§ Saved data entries
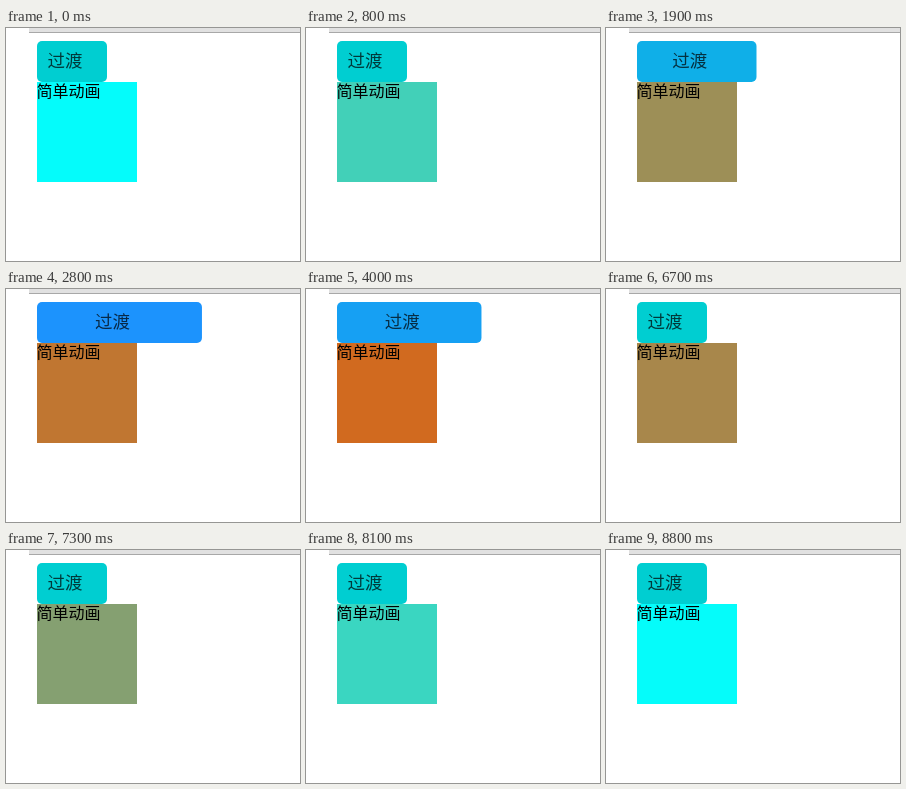
An HTML page that plays this animation: 294x233 px, repeating every 9100 ms.

```html
<!DOCTYPE html>
<html lang="zh">
<head>
<meta charset="utf-8">
<style>
html, body { margin: 0; width: 100%; height: 100%; overflow: hidden; background: #fff; }
svg { display: block; }
text { font-family: "Noto Sans CJK SC", "Noto Sans CJK", sans-serif; font-weight: 300; }
</style>
</head>
<body>
<svg width="294" height="233" viewBox="0 0 294 233">
  <rect x="23" width="271" height="4" fill="#e1e1e1"/>
  <rect x="23" y="4" width="271" height="1" fill="#a8a8a8"/>
  <rect id="box" x="31" y="54" width="100" height="100"/>
  <rect id="button" x="31" y="13" height="41" rx="5"/>
  <text id="label" y="39" font-size="17.5" fill-opacity=".72">过渡</text>
  <text x="30.5" y="69" font-size="16">简单动画</text>
</svg>
<script>
const LOOP = 9100, STEP = 100;
const HALF = 4560, LEAD = 150; // one pass of the box colour, and its head start
const CYAN = [0, 255, 255], CHOCOLATE = [210, 105, 30];
const TURQUOISE = [0, 206, 209], BLUE = [30, 144, 255];

const $ = id => document.getElementById(id);
const box = $('box'), button = $('button'), label = $('label');

const clamp = x => Math.min(1, Math.max(0, x));
const ramp = (t, from, to) => clamp((t - from) / (to - from));
const lerp = (a, b, p) => a + (b - a) * p;
const mix = (a, b, p) => `rgb(${a.map((c, i) => Math.round(lerp(c, b[i], p)))})`;

// cubic-bezier(.25, .1, .25, 1), solved by bisection
function ease(x) {
  let lo = 0, hi = 1, u;
  for (let i = 0; i < 24; i++) {
    u = (lo + hi) / 2;
    if (.75 * u * (1 - u) + u ** 3 < x) lo = u; else hi = u;
  }
  const v = 1 - u;
  return .3 * u * v * v + 3 * u * u * v + u ** 3;
}

function draw(ms) {
  const t = Math.floor((ms % LOOP) / STEP) * STEP;

  const hover = ramp(t, 920, 2900) - ramp(t, 3520, 5400);
  button.setAttribute('width', 70 + 100 * hover);
  button.setAttribute('fill', mix(TURQUOISE, BLUE, hover));
  label.setAttribute('x', 41.5 + 50 * hover);

  const swing = clamp(1 - Math.abs(1 - (t + LEAD) / HALF));
  box.setAttribute('fill', mix(CYAN, CHOCOLATE, ease(swing)));
}

const start = performance.now();
function tick() {
  draw(performance.now() - start);
  requestAnimationFrame(tick);
}
tick();
</script>
</body>
</html>
```
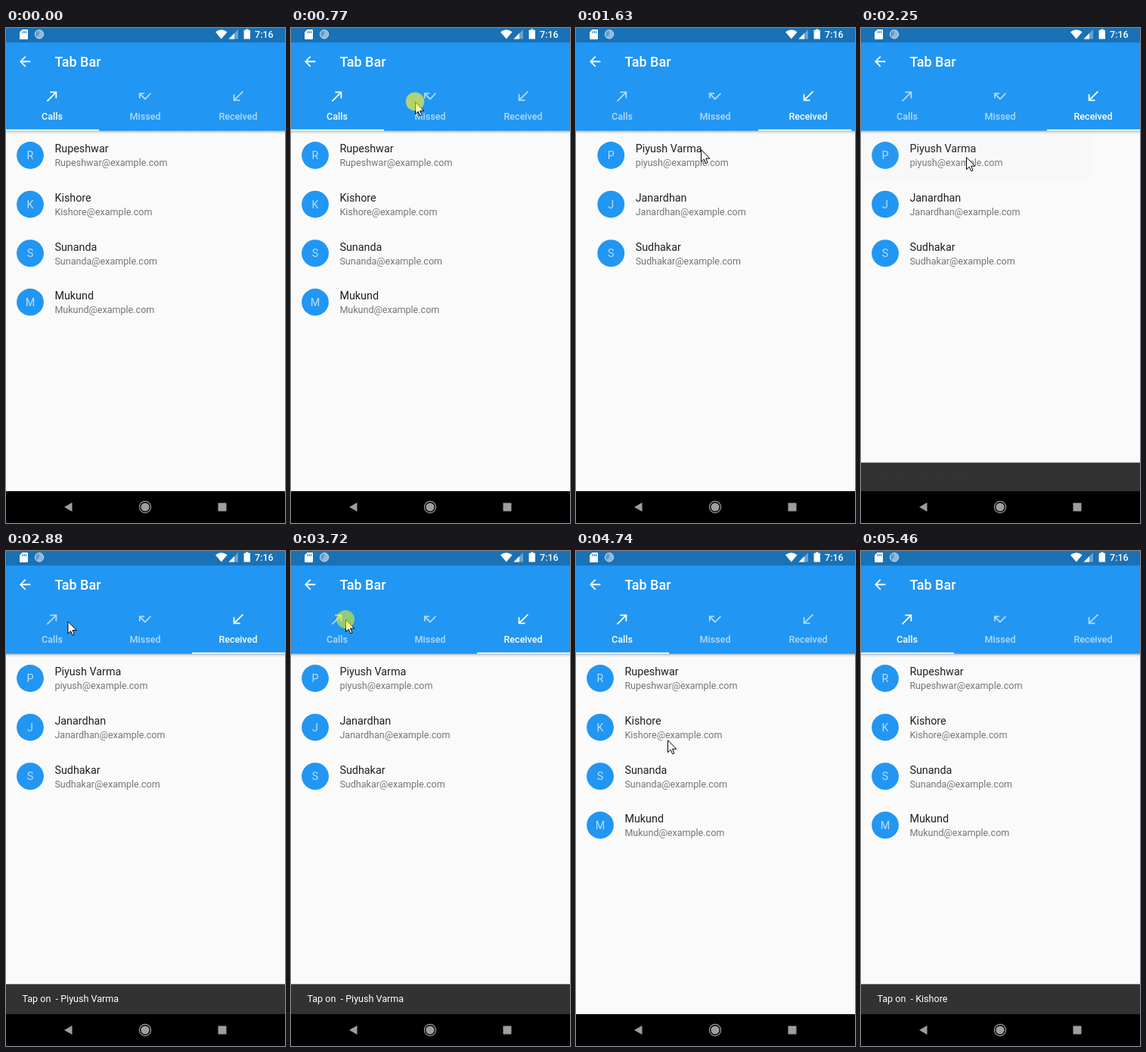
Write an HTML page that moves like this. It is 369x653 px and loops after 6380 ms.

```html
<!DOCTYPE html>
<html lang="en">
<head>
<meta charset="utf-8">
<title>Tab Bar</title>
<style>
  html, body { margin: 0; width: 100%; height: 100%; overflow: hidden; background: #fafafa; }
  svg { display: block; width: 100%; height: 100%; }
  text { font-family: Roboto, sans-serif; font-size: 12.56px; white-space: pre; }
  .medium { font-weight: 500; fill: #fff; }
  .name { font-size: 14.35px; fill: #212121; }
  .mail { fill: #757575; }
  .initial { font-size: 14.35px; fill: #bbdefb; text-anchor: middle; }
</style>
</head>
<body>
<svg id="stage" viewBox="0 0 369 653">
  <defs>
    <linearGradient id="shade" x2="0" y2="1">
      <stop stop-color="#000" stop-opacity=".3"/>
      <stop offset=".4" stop-color="#000" stop-opacity=".1"/>
      <stop offset="1" stop-color="#000" stop-opacity="0"/>
    </linearGradient>
    <clipPath id="body"><rect y="135.7" width="369" height="475.3"/></clipPath>
    <clipPath id="inkArea"><rect id="inkRect"/></clipPath>
  </defs>
  <rect width="369" height="653" fill="#fafafa"/>
  <g id="pages" clip-path="url(#body)"></g>
  <rect y="135.7" width="369" height="4.5" fill="url(#shade)"/>

  <rect width="369" height="135.7" fill="#2196f3"/>
  <rect width="369" height="19.1" fill="#1971b6"/>
  <g fill="#fff">
    <path d="M21.5 2H28a1 1 0 0 1 1 1V14a1 1 0 0 1-1 1H19a1 1 0 0 1-1-1V5.5Z"/>
    <path d="M22 4v3M24.3 4v3M26.6 4v3" stroke="#1971b6"/>
    <circle cx="44" cy="8.3" r="5.7" fill="#8fb9dc" stroke="#c6dced"/>
    <path d="M44 8.3V3.5A4.8 4.8 0 0 0 40.6 11.7Z" fill="#5d9bcc"/>
    <path d="M277 5.2Q284.8-.9 292.6 5.2L284.8 14.6Z"/>
    <path d="M307 2V14.5H294.5Z" opacity=".35"/>
    <path d="M302 7V14.5H294.5Z"/>
    <path d="M317 1.5h3.6v1.3H323V14.5h-8.4V2.8H317Z"/>
  </g>
  <text class="medium" x="329" y="13.3">7:16</text>
  <path fill="#fff" transform="translate(14.4 33.5) scale(.897)"
    d="M20 11H7.83l5.59-5.59L12 4l-8 8 8 8 1.41-1.41L7.83 13H20z"/>
  <text class="medium" x="64.4" y="50.8" style="font-size:17.94px">Tab Bar</text>
  <g id="tabs"></g>
  <rect id="indicator" y="133.8" width="123" height="1.9" fill="#fff"/>
  <g clip-path="url(#inkArea)"><circle id="ink" fill="#c8c8c8"/></g>

  <g clip-path="url(#body)">
    <g id="snack">
      <rect width="369" height="42" fill="#323232"/>
      <text id="message" x="21.5" y="23.9" fill="#fff"></text>
    </g>
  </g>

  <rect y="611" width="369" height="42" fill="#000"/>
  <g fill="#9e9e9e">
    <path d="M77 632l10.5-6V638Z"/>
    <circle cx="184" cy="632" r="5.6"/>
    <circle cx="184" cy="632" r="7.6" fill="none" stroke="#9e9e9e" stroke-width="1.2"/>
    <rect x="280.5" y="626.5" width="11" height="11" rx=".8"/>
  </g>

  <path id="cursor" fill="#fff" stroke="#000"
    d="M.5.7V16.7L4.2 13.2 6.7 18.8 9 17.8 6.6 12.2H11.8Z"/>
  <circle id="press" r="12" fill="#ff0" opacity=".5"/>
</svg>
<script>
const $ = id => document.getElementById(id);
const clamp = v => Math.min(1, Math.max(0, v));
const LOOP = 6380, STEP = 77.8;
const WIDTH = 369, TAB = 123, TOP = 135.7, BOTTOM = 611, ROW = 64.57, SNACK = 39.6;

function bezier(x1, y1, x2, y2) {
  const at = (a, b, s) => 3 * (1 - s) ** 2 * s * a + 3 * (1 - s) * s * s * b + s ** 3;
  return x => {
    if (x <= 0 || x >= 1) return clamp(x);
    let lo = 0, hi = 1;
    for (let i = 0; i < 24; i++) {
      const mid = (lo + hi) / 2;
      if (at(x1, x2, mid) < x) lo = mid; else hi = mid;
    }
    return at(y1, y2, lo);
  };
}
const ease = bezier(.25, .1, .25, 1);
const fastOutSlowIn = bezier(.4, 0, .2, 1);

const callers = ['Rupeshwar', 'Kishore', 'Sunanda', 'Mukund'];
const recent = ['Piyush Varma', 'Janardhan', 'Sudhakar'];
const lists = [callers, [...recent, 'Niranjan', 'Suresh', ...callers], recent];
const mail = name => (name.includes(' ') ? name.split(' ')[0].toLowerCase() : name) + '@example.com';

const row = (name, i) => `<g transform="translate(0 ${TOP + i * ROW})">
  <circle cx="32" cy="32.3" r="17.9" fill="#2196f3"/>
  <text class="initial" x="32" y="37.4">${name[0]}</text>
  <text class="name" x="64.4" y="28.8">${name}</text>
  <text class="mail" x="64.4" y="46.7">${mail(name)}</text></g>`;
$('pages').innerHTML = lists.map(list => `<g>${list.map(row).join('')}</g>`).join('');

const tabs = [
  ['Calls', 'M9 5v2h6.59L4 18.59 5.41 20 17 8.41V15h2V5z'],
  ['Missed', 'M19.59 7L12 14.59 6.41 9H11V7H3v8h2v-4.59l7 7 9-9z'],
  ['Received', 'M20 5.41L18.59 4 7 15.59V9H5v10h10v-2H8.41z']
];
$('tabs').innerHTML = tabs.map(([label, icon], i) => `<g transform="translate(${(i + .5) * TAB - .5})">
  <path fill="#fff" transform="translate(-10.8 79.3) scale(.897)" d="${icon}"/>
  <text class="medium" y="121.3" text-anchor="middle">${label}</text></g>`).join('');

// A tap is held from `down` to `up`; it selects a tab or a list row.
const taps = [
  { down: 615, up: 777, tab: 1 },
  { down: 1235, up: 1402, tab: 2 },
  { down: 1930, up: 2068, row: 0, name: recent[0], hide: 3818 },
  { down: 3725, up: 3895, tab: 0 },
  { down: 4812, up: 4960, name: callers[1], hide: Infinity }
];
const path = [
  [70, 301, 496], [540, 164, 97], [780, 164, 97], [1005, 295, 107], [1400, 295, 107],
  [1628, 165, 160], [1705, 139, 170], [2260, 139, 170], [2562, 115, 101], [2960, 72, 90],
  [3890, 72, 90], [4350, 118, 214], [4650, 121, 249], [5130, 121, 249], [5370, 372, 330]
];

function pointerAt(t) {
  const next = path.findIndex(p => p[0] > t);
  if (next < 1) return null;
  const [a, b] = [path[next - 1], path[next]];
  const k = (t - a[0]) / (b[0] - a[0]);
  return [a[1] + (b[1] - a[1]) * k, a[2] + (b[2] - a[2]) * k];
}

function set(el, attrs) {
  for (const key in attrs) el.setAttribute(key, attrs[key]);
}
const show = (el, on) => set(el, { display: on ? 'inline' : 'none' });

function drawTabs(t) {
  let from = 0, to = 0, k = 1;
  for (const tap of taps) {
    if (tap.tab === undefined || t < tap.up) continue;
    from = to;
    to = tap.tab;
    k = ease((t - tap.up) / 300);
  }
  const side = Math.sign(to - from);
  [...$('pages').children].forEach((page, i) => {
    show(page, i === to || (i === from && k < 1));
    const x = i === to ? side * (1 - k) : -side * k;
    set(page, { transform: `translate(${x * WIDTH})` });
  });
  [...$('tabs').children].forEach((tab, i) => {
    const lit = i === to ? k : i === from ? 1 - k : 0;
    set(tab, { opacity: .65 + .35 * lit });
  });
  set($('indicator'), { x: (from + (to - from) * k) * TAB });
}

function drawInk(t) {
  const tap = taps.find(p => t >= p.up - 10 && t < p.up + 220 && (p.tab ?? p.row) !== undefined);
  show($('ink'), tap);
  if (!tap) return;
  const k = clamp((t - tap.up + 10) / 225);
  const [cx, cy] = pointerAt(tap.down);
  const onTab = tap.tab !== undefined;
  set($('ink'), { cx, cy, r: 10 + (onTab ? 110 : 184) * k, opacity: (onTab ? .4 : .25) * (1 - k) });
  set($('inkRect'), onTab
    ? { x: tap.tab * TAB, y: 69.3, width: TAB, height: TOP - 69.3 }
    : { x: 0, y: TOP + tap.row * ROW, width: WIDTH, height: ROW });
}

function drawSnack(t) {
  const tap = taps.find(p => p.name && t >= p.up && t < p.hide + 250);
  show($('snack'), tap);
  if (!tap) return;
  const shown = clamp((t - tap.up) / 250);
  const left = clamp((t - tap.hide) / 250);
  set($('snack'), { transform: `translate(0 ${BOTTOM - SNACK * fastOutSlowIn(shown - left)})` });
  $('message').textContent = `Tap on  - ${tap.name}`;
  set($('message'), { opacity: fastOutSlowIn((shown - .72) / .28) });
}

function drawPointer(t) {
  const at = pointerAt(t);
  show($('cursor'), at);
  show($('press'), at && taps.some(p => t >= p.down && t < p.up));
  if (at) for (const id of ['cursor', 'press']) set($(id), { transform: `translate(${at})` });
}

function render(ms) {
  // The screen refreshes in even steps.
  const t = Math.floor((ms % LOOP + 16) / STEP) * STEP - 6;
  drawTabs(t);
  drawInk(t);
  drawSnack(t);
  drawPointer(t);
}

const start = performance.now();
function frame() {
  render(performance.now() - start);
  requestAnimationFrame(frame);
}
frame();
</script>
</body>
</html>
```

§ What the task asks
What is the number of lines in the data that include the word "else"? State only that number.

§ Written solution
2